"The Motorcycle Diaries seemed like the perfect way to
collaborate with Walter, especially since Che Guevara can be
such a tricky subject. I knew Walter would handle the story
with lyricism and humanity rather than focusing on the politics
of who Ernesto would later become." As you can tell in
the Motorcycle Diaries movie review, the director of the movie
was already quite familiar with the book when the producers
approached him to helm the film. In the Motorcycle Diaries review,
to balance the film's portrayal of the two main characters,
Rivera drew from both Guevara's travel diary and Granado's own
account of the trip.
The Motorcycle Diaries award nominees
have reached an outstanding number. With the Motorcycle Diaries
award nominees being in such categories as "Best Picture"
in the British Academy Awards, "Best Foreign Language Film"

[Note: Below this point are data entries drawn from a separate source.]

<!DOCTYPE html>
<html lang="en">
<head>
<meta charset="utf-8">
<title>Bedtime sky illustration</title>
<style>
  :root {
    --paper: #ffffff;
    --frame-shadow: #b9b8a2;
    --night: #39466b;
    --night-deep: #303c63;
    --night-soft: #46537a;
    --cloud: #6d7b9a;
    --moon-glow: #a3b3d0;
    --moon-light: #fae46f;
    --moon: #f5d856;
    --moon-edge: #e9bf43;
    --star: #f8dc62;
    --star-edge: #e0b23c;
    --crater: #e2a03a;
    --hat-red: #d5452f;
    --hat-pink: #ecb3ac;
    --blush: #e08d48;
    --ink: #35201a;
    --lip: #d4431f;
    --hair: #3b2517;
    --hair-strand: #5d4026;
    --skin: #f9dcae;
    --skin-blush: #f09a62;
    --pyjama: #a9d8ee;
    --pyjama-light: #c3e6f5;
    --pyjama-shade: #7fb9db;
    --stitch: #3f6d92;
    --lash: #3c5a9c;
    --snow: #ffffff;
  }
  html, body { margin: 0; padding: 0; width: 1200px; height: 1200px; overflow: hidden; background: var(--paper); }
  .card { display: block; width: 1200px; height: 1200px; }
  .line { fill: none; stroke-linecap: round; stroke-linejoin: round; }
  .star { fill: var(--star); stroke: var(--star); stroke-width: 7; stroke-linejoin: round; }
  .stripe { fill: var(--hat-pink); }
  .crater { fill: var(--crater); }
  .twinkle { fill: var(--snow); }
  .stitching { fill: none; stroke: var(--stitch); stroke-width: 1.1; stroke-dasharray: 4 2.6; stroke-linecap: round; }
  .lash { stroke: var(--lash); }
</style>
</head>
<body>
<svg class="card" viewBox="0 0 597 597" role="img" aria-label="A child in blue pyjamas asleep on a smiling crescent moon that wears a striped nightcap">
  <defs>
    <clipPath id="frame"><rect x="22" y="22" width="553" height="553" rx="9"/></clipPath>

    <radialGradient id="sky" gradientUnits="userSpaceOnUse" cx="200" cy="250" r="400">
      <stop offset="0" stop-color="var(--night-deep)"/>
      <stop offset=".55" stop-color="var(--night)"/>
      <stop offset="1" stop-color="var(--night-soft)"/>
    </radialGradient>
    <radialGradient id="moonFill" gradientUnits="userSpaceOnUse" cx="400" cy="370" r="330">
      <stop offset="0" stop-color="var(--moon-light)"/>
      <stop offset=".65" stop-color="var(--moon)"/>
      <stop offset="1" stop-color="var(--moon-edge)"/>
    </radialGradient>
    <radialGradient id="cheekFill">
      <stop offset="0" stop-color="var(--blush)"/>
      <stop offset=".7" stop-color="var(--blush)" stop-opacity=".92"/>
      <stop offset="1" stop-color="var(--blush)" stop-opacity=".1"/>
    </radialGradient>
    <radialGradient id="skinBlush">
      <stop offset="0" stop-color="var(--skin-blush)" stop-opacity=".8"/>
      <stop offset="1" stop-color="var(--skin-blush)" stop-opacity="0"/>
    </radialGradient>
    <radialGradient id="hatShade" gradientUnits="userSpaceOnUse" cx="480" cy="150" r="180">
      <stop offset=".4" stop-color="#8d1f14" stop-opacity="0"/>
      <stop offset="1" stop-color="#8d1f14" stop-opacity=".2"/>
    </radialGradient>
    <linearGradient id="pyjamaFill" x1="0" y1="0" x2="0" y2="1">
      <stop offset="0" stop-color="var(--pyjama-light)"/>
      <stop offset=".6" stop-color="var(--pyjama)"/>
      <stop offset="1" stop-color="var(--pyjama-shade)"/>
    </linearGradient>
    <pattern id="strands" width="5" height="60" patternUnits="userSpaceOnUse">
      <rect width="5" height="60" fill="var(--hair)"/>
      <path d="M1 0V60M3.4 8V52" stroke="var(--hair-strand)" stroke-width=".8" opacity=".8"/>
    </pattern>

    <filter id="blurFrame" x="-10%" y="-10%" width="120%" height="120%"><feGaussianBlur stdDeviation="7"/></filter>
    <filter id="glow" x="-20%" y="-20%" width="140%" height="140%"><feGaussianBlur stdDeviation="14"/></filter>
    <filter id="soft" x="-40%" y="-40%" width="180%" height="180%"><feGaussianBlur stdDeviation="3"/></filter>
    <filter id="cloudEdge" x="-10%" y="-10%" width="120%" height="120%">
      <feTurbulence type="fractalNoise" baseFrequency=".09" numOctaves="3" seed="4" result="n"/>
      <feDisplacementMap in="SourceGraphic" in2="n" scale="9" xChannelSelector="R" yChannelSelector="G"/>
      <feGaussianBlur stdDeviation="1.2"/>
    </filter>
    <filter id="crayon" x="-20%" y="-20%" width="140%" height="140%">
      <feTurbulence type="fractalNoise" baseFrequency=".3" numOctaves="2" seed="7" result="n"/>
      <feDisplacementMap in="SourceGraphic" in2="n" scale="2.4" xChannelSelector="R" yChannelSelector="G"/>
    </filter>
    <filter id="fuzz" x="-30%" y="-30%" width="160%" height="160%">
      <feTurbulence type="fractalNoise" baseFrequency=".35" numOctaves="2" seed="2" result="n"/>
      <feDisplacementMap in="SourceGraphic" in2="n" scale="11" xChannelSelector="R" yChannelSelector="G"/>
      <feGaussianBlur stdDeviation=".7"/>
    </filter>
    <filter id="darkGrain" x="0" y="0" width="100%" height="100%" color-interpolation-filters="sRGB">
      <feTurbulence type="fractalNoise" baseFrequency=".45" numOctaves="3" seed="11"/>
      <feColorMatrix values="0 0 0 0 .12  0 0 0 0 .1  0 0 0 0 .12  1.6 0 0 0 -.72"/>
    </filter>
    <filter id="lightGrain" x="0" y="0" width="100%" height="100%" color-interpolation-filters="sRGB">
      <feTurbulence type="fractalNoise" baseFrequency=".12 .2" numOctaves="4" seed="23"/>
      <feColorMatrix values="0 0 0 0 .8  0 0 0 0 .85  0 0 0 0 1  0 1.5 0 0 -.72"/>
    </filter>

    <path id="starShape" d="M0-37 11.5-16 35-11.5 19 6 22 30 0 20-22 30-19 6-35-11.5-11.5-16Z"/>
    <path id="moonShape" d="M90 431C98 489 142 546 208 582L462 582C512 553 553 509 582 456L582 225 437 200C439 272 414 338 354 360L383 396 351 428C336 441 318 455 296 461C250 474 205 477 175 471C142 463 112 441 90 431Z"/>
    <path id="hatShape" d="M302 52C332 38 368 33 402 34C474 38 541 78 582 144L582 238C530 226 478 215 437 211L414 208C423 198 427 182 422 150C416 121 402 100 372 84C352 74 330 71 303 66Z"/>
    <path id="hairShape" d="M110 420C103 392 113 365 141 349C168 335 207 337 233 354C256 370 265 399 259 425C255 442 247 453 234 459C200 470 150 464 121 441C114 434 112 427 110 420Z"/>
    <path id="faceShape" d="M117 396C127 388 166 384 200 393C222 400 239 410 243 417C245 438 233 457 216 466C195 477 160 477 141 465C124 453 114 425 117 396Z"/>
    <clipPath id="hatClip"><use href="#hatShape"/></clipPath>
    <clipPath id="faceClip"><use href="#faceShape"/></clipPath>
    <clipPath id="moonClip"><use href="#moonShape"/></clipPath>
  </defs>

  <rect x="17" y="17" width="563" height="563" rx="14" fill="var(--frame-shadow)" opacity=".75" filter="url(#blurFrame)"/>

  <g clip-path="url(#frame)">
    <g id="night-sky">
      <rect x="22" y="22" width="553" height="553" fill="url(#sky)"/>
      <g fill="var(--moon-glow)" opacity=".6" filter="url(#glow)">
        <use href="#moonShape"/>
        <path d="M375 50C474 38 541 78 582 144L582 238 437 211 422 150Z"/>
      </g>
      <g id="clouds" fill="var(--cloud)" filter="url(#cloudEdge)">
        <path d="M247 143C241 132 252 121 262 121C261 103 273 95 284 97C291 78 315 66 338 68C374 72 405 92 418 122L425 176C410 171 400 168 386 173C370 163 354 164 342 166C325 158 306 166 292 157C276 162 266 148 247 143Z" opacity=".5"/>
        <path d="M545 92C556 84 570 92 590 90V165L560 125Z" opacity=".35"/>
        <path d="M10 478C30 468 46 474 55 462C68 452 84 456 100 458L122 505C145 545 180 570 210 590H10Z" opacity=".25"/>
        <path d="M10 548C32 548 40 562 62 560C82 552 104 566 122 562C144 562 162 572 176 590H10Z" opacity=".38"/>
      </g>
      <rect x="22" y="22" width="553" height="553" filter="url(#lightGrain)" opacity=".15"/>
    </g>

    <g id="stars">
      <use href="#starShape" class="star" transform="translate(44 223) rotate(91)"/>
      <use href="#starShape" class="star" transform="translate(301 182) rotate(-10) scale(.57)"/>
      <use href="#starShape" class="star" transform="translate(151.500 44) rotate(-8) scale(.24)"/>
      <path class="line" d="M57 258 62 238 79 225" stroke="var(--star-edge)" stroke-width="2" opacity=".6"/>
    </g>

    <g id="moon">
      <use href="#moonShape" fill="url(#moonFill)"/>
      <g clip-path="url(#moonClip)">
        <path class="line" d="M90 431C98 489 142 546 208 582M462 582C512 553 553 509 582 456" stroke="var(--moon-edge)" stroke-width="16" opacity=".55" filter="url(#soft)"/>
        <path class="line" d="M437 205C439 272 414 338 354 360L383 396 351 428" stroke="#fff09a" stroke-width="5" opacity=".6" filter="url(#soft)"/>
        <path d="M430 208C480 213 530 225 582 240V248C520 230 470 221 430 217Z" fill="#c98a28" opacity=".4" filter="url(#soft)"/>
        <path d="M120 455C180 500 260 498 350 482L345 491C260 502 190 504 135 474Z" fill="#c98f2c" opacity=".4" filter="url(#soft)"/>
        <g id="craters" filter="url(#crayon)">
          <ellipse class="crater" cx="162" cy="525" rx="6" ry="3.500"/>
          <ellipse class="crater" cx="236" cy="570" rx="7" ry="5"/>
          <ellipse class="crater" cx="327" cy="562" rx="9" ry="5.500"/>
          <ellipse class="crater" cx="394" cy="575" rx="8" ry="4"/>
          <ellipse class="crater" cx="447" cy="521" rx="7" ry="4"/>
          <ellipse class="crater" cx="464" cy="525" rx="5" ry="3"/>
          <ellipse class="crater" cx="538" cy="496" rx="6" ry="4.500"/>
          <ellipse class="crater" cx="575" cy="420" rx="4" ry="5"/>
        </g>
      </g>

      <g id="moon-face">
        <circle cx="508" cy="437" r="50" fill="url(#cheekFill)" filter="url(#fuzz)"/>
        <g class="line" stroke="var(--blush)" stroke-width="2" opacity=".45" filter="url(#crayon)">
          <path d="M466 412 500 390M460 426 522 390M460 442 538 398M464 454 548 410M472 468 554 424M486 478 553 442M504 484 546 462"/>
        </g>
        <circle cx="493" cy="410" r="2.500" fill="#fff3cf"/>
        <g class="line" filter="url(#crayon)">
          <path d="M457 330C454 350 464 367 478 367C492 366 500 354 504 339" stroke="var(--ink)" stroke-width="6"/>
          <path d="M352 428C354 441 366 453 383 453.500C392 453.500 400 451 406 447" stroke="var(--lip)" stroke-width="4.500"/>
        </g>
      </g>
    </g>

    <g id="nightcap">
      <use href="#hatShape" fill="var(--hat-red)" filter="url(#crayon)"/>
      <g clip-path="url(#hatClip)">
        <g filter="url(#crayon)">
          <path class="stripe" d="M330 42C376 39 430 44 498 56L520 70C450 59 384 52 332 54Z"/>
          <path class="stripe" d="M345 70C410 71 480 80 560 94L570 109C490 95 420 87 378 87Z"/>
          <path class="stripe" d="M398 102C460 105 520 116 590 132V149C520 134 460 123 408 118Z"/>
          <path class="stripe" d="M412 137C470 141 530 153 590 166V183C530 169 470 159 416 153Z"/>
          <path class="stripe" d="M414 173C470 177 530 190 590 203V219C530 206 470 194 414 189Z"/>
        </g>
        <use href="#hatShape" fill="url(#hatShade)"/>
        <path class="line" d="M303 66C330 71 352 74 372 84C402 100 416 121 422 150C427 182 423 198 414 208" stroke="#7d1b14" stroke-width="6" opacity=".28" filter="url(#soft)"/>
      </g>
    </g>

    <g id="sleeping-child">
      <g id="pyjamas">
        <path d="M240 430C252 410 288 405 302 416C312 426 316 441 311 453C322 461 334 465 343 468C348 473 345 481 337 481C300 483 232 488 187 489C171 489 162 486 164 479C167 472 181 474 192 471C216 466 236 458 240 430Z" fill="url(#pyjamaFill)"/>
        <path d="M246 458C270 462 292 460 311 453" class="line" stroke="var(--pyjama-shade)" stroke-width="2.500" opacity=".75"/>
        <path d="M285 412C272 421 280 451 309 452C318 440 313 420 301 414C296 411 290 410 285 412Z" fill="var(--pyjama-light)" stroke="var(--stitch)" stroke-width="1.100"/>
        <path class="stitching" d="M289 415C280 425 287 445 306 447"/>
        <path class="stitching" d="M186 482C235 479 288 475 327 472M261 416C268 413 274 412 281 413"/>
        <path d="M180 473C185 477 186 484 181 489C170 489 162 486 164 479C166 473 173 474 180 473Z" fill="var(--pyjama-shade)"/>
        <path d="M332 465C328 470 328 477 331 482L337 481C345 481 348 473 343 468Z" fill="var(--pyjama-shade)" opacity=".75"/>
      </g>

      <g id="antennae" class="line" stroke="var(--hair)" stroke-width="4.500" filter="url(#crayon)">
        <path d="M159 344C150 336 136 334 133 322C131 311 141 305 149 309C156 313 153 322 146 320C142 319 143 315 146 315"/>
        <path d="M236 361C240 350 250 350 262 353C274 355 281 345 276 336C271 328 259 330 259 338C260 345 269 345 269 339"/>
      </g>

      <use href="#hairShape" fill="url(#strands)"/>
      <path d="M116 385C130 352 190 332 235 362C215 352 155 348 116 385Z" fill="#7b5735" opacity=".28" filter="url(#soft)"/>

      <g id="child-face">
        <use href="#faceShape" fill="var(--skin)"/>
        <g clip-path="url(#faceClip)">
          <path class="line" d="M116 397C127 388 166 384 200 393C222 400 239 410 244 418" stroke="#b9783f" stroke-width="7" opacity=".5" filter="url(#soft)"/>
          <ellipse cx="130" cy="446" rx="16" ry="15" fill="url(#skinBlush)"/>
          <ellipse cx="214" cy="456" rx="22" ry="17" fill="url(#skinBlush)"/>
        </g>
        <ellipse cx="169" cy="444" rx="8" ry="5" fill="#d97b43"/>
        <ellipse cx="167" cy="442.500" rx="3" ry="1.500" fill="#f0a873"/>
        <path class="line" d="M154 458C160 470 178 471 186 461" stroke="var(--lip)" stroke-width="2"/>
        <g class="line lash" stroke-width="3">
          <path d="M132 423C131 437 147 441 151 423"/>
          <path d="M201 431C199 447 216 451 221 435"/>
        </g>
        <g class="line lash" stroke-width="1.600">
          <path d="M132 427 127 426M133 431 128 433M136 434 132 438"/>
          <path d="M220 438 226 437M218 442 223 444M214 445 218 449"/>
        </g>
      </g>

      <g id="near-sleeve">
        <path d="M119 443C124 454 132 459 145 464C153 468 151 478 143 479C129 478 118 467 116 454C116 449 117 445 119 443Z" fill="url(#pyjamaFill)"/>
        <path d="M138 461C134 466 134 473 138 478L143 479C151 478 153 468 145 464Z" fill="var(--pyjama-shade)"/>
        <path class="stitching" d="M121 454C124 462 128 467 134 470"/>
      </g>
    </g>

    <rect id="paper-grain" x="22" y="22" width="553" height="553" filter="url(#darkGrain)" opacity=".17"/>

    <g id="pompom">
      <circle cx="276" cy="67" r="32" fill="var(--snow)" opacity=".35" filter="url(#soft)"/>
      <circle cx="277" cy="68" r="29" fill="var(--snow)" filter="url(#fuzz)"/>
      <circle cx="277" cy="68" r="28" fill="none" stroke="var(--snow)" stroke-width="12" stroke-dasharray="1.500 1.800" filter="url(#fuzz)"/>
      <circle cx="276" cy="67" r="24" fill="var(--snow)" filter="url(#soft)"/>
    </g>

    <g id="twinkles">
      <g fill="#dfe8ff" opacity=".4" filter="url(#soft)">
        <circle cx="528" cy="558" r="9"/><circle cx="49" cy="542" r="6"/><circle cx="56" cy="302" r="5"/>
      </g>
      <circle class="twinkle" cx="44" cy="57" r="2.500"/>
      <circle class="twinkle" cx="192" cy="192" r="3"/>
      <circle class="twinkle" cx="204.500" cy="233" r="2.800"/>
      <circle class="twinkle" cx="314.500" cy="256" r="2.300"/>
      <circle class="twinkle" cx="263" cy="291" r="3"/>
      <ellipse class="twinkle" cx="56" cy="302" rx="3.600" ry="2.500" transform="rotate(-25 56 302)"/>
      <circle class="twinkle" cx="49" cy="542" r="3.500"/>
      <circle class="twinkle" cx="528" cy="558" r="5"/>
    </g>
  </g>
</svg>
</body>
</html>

in the Golden Globes, and "Best Foreign Film" by the
National Board of Review, it is no wonder why the film is a
fascination among many. The director, the composer for the soundtrack,
as well as a few actors were up for Motorcycle Diaries award
nominees as well.